Farmers in New Delhi continued protests against recently passed agricultural laws on Wednesday for the seventh straight day. The protests have disrupted key transport routes into and out of the national capital of India.
The farmers’ protest joins a greater nationwide general strike organized by Indian labor unions over the past week, in which an estimated 250 million people participated.
“The farmers’ protests … on Wednesday led to the shutting down of key roads connecting Noida and Delhi,” India’s NDTV reported. Noida is a city bordering the National Capital Territory (NCT) of Delhi, which contains New Delhi. Both cities are located in the northern Indian state of Uttar Pradesh.
“The arterial Kalindi Kunj route that links Noida to Delhi’s Okhla [suburb] was briefly shut for traffic. It was later opened,” according to the report.
NDTV cited sources who said that local police on Wednesday “were also preparing to shut down the Delhi-Noida-Delhi expressway, which connects Noida to South Delhi, should the protesting farmers in Uttar Pradesh attempt to march into the national capital.”
“The farmers at the Delhi-Noida border belong to various districts of western Uttar Pradesh,” the Times of India (TOI) reported on Wednesday. According to the newspaper, their goal is to reach the national capital to join a larger protest launched by farmers from the states of Punjab and Haryana against the Indian National Congress’s recent passing of agricultural reform laws. Thousands of farmers traveled to Delhi on November 26 and assembled at the NCT’s border areas to protest the three new laws.
“The farmers are protesting against The Farmers’ Produce Trade and Commerce (Promotion and Facilitation) Act, 2020, The Farmers (Empowerment and Protection) Agreement on Price Assurance and Farm Services Act, 2020, and The Essential Commodities (Amendment) Act, 2020,” according to TOI.
Labor unions organizing the protests claim the laws deprive agricultural workers of “key labor and farm price protections” and have demanded the Indian National Congress repeal the laws.
On Tuesday night, members of India’s federal government held a meeting with representatives of the protesting farmers
“and offered to set up a committee to look into their demands, which they rejected,” TOI revealed.
“The government also gave a detailed presentation to the farmers’ leaders on the Minimum Support Price and the Agricultural Produce Market Committee Act during the meeting, appealing to them to suspend their protest,” according to the newspaper.
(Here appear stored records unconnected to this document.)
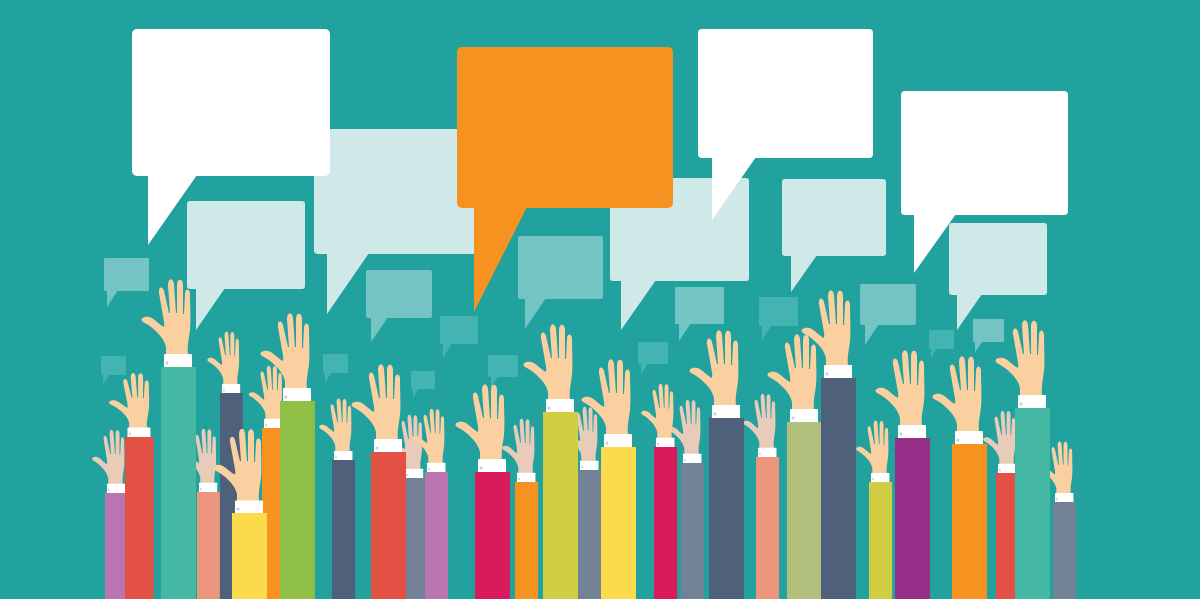
<!DOCTYPE html>
<html lang="en">
<head>
<meta charset="utf-8">
<title>Raised hands and speech bubbles</title>
<style>
:root {
  --backdrop: #22a29f;
  --bubble-white: #fff;
  --bubble-accent: #f59220;
  --bubble-pale: #cfe9e8;
  --bubble-mid: #74c4c4;
  --bubble-faint: #44b4b2;
  --skin: #fbd0a0;
  --skin-far: #e8cbb8;
  --cuff: #fff;
  --button: #c9ccd2;
  --red: #e35145;
  --teal: #45b8a4;
  --green: #8fc045;
  --yellow: #fbdb4c;
  --crimson: #d91a5d;
  --lime: #d0cd45;
  --slate: #4f607a;
  --steel: #738297;
  --olive: #b1bf7c;
  --purple: #952f88;
  --orange: #f59220;
  --mauve: #ba74af;
  --salmon: #ee957d;
}
html, body { margin: 0; height: 100%; overflow: hidden; }
body { background: var(--backdrop); }
svg { display: block; width: 1200px; height: 599px; }
.white { fill: var(--bubble-white); }
.accent { fill: var(--bubble-accent); }
.pale { fill: var(--bubble-pale); }
.mid { fill: var(--bubble-mid); }
.faint { fill: var(--bubble-faint); }
.near { fill: var(--skin); }
.far { fill: var(--skin-far); }
.red { color: var(--red); }
.teal { color: var(--teal); }
.green { color: var(--green); }
.yellow { color: var(--yellow); }
.crimson { color: var(--crimson); }
.lime { color: var(--lime); }
.slate { color: var(--slate); }
.steel { color: var(--steel); }
.olive { color: var(--olive); }
.purple { color: var(--purple); }
.orange { color: var(--orange); }
.mauve { color: var(--mauve); }
.salmon { color: var(--salmon); }
.cuff { fill: var(--cuff); }
.button { fill: var(--button); }
</style>
</head>
<body>
<svg viewBox="0 0 1200 599" role="img" aria-label="A crowd of raised hands in colourful sleeves below empty speech bubbles">
  <defs>
    <!-- Origin: top left corner of the sleeve. The hand inherits fill, the sleeve inherits color. -->
    <g id="arm">
      <path d="M5-12V-20C3-30-8-40-18-45C-22-48-17-51-12-50C-7-49-3-43 3-40C4-44 2-50 1-57L-2-74C-3-81 2-81 3-76L8-54H9L7-82C7-89 12-90 13-83L15-54H16V-82C16-89 22-89 22-82V-53H23L24-73C24-79 29-79 29-73C29-60 30-47 29-37C28-28 26-22 27-12Z"/>
      <rect class="cuff" x="3" y="-13" width="28" height="14" rx="1"/>
      <circle class="button" cx="6" cy="-4" r="1.5"/>
      <rect width="35" height="400" fill="currentColor"/>
    </g>
  </defs>

  <rect width="1200" height="599" fill="var(--backdrop)"/>

  <g id="bubbles-faint" class="faint">
    <rect x="101" y="356" width="25" height="19" rx="1"/><path d="M103 374V384L110 374Z"/>
    <rect x="323" y="354" width="25" height="19" rx="1"/><path d="M325 372V382L332 372Z"/>
    <rect x="411" y="371" width="24" height="18" rx="1"/><path d="M413 388V398L419 388Z"/>
    <rect x="440" y="316" width="38" height="28" rx="1"/><path d="M443 343V358L452 343Z"/>
    <rect x="488" y="355" width="30" height="22" rx="1"/><path d="M491 376V388L498 376Z"/>
    <rect x="638" y="342" width="30" height="22" rx="1"/><path d="M641 363V375L648 363Z"/>
    <rect x="759" y="297" width="39" height="29" rx="1"/><path d="M762 325V340L772 325Z"/>
    <rect x="929" y="330" width="25" height="19" rx="1"/><path d="M931 348V358L937 348Z"/>
  </g>

  <g id="bubbles-mid" class="mid">
    <rect x="104" y="258" width="45" height="33" rx="1"/><path d="M107 290V307L118 290Z"/>
    <rect x="366" y="270" width="66" height="48" rx="2"/><path d="M371 317V342L388 317Z"/>
    <rect x="518" y="236" width="85" height="63" rx="2"/><path d="M525 298V329L546 298Z"/>
    <rect x="675" y="287" width="49" height="37" rx="1"/><path d="M679 323V341L691 323Z"/>
    <rect x="860" y="284" width="56" height="41" rx="2"/><path d="M865 324V345L879 324Z"/>
    <rect x="973" y="319" width="31" height="23" rx="1"/><path d="M975 341V352L983 341Z"/>
  </g>

  <g id="bubbles-pale" class="pale">
    <rect x="187" y="201" width="118" height="88" rx="3"/><path d="M196 288V330L225 288Z"/>
    <rect x="314" y="129" width="170" height="125" rx="4"/><path d="M327 253V314L369 253Z"/>
    <rect x="610" y="178" width="139" height="103" rx="3"/><path d="M621 280V330L656 280Z"/>
    <rect x="782" y="179" width="104" height="77" rx="3"/><path d="M791 255V292L817 255Z"/>
    <rect x="949" y="223" width="98" height="72" rx="3"/><path d="M957 294V330L982 294Z"/>
  </g>

  <g id="bubbles-front" class="white">
    <rect x="132" y="29" width="198" height="147" rx="5"/><path d="M148 175V245L197 175Z"/>
    <rect x="698" y="29" width="175" height="129" rx="4"/><path d="M712 157V220L756 157Z"/>
    <rect x="901" y="91" width="167" height="124" rx="4"/><path d="M914 214V273L956 214Z"/>
  </g>
  <g id="bubble-accent" class="accent">
    <rect x="457" y="47" width="216" height="161" rx="5"/><path d="M474 207V312L527 207Z"/>
  </g>

  <g id="arms-far" class="far">
    <use href="#arm" class="mauve" transform="translate(105 493) scale(.66 .72)"/>
    <use href="#arm" class="salmon" transform="translate(197 492) scale(.65 .72)"/>
    <use href="#arm" class="steel" transform="translate(403 478) scale(.65 .72)"/>
    <use href="#arm" class="orange" transform="translate(515 482) scale(.66 .72)"/>
    <use href="#arm" class="steel" transform="translate(578 470) scale(.66 .72)"/>
    <use href="#arm" class="steel" transform="translate(681 463) scale(.66 .72)"/>
    <use href="#arm" class="salmon" transform="translate(756 457) scale(.66 .72)"/>
    <use href="#arm" class="red" transform="translate(996 473) scale(.66 .71)"/>
  </g>

  <g id="arms-middle" class="near">
    <use href="#arm" class="slate" transform="translate(220 393) scale(.65 .7)"/>
    <use href="#arm" class="orange" transform="translate(262 428) scale(.68 .71)"/>
    <use href="#arm" class="slate" transform="translate(332 460) scale(.66 .7)"/>
    <use href="#arm" class="mauve" transform="translate(425 472) scale(.66 .72)"/>
    <use href="#arm" class="crimson" transform="translate(654 447) scale(.66 .72)"/>
    <use href="#arm" class="lime" transform="translate(869 482) scale(.66 .7)"/>
    <use href="#arm" class="steel" transform="translate(1053 502) scale(.66 .69)"/>
  </g>

  <g id="arms-near" class="near">
    <use href="#arm" class="red" transform="translate(125 437) scale(.82 .73)"/>
    <use href="#arm" class="teal" x="161" y="367"/>
    <use href="#arm" class="green" x="280" y="401"/>
    <use href="#arm" class="yellow" transform="translate(232 513) scale(1 .96)"/>
    <use href="#arm" class="red" x="371" y="452"/>
    <use href="#arm" class="crimson" x="475" y="472"/>
    <use href="#arm" class="lime" x="543" y="412"/>
    <use href="#arm" class="yellow" x="601" y="447"/>
    <use href="#arm" class="slate" x="709" y="418"/>
    <use href="#arm" class="olive" x="787" y="422"/>
    <use href="#arm" class="slate" x="821" y="378"/>
    <use href="#arm" class="purple" x="895" y="438"/>
    <use href="#arm" class="orange" x="952" y="444"/>
    <use href="#arm" class="teal" x="1015" y="408"/>
  </g>
</svg>
</body>
</html>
Indian Agriculture Minister Narendra Singh Tomar told reporters after Tuesday’s meeting that the discussion was “good” and that he and his colleagues would hold an additional talk with the farmers’ representatives on December 3.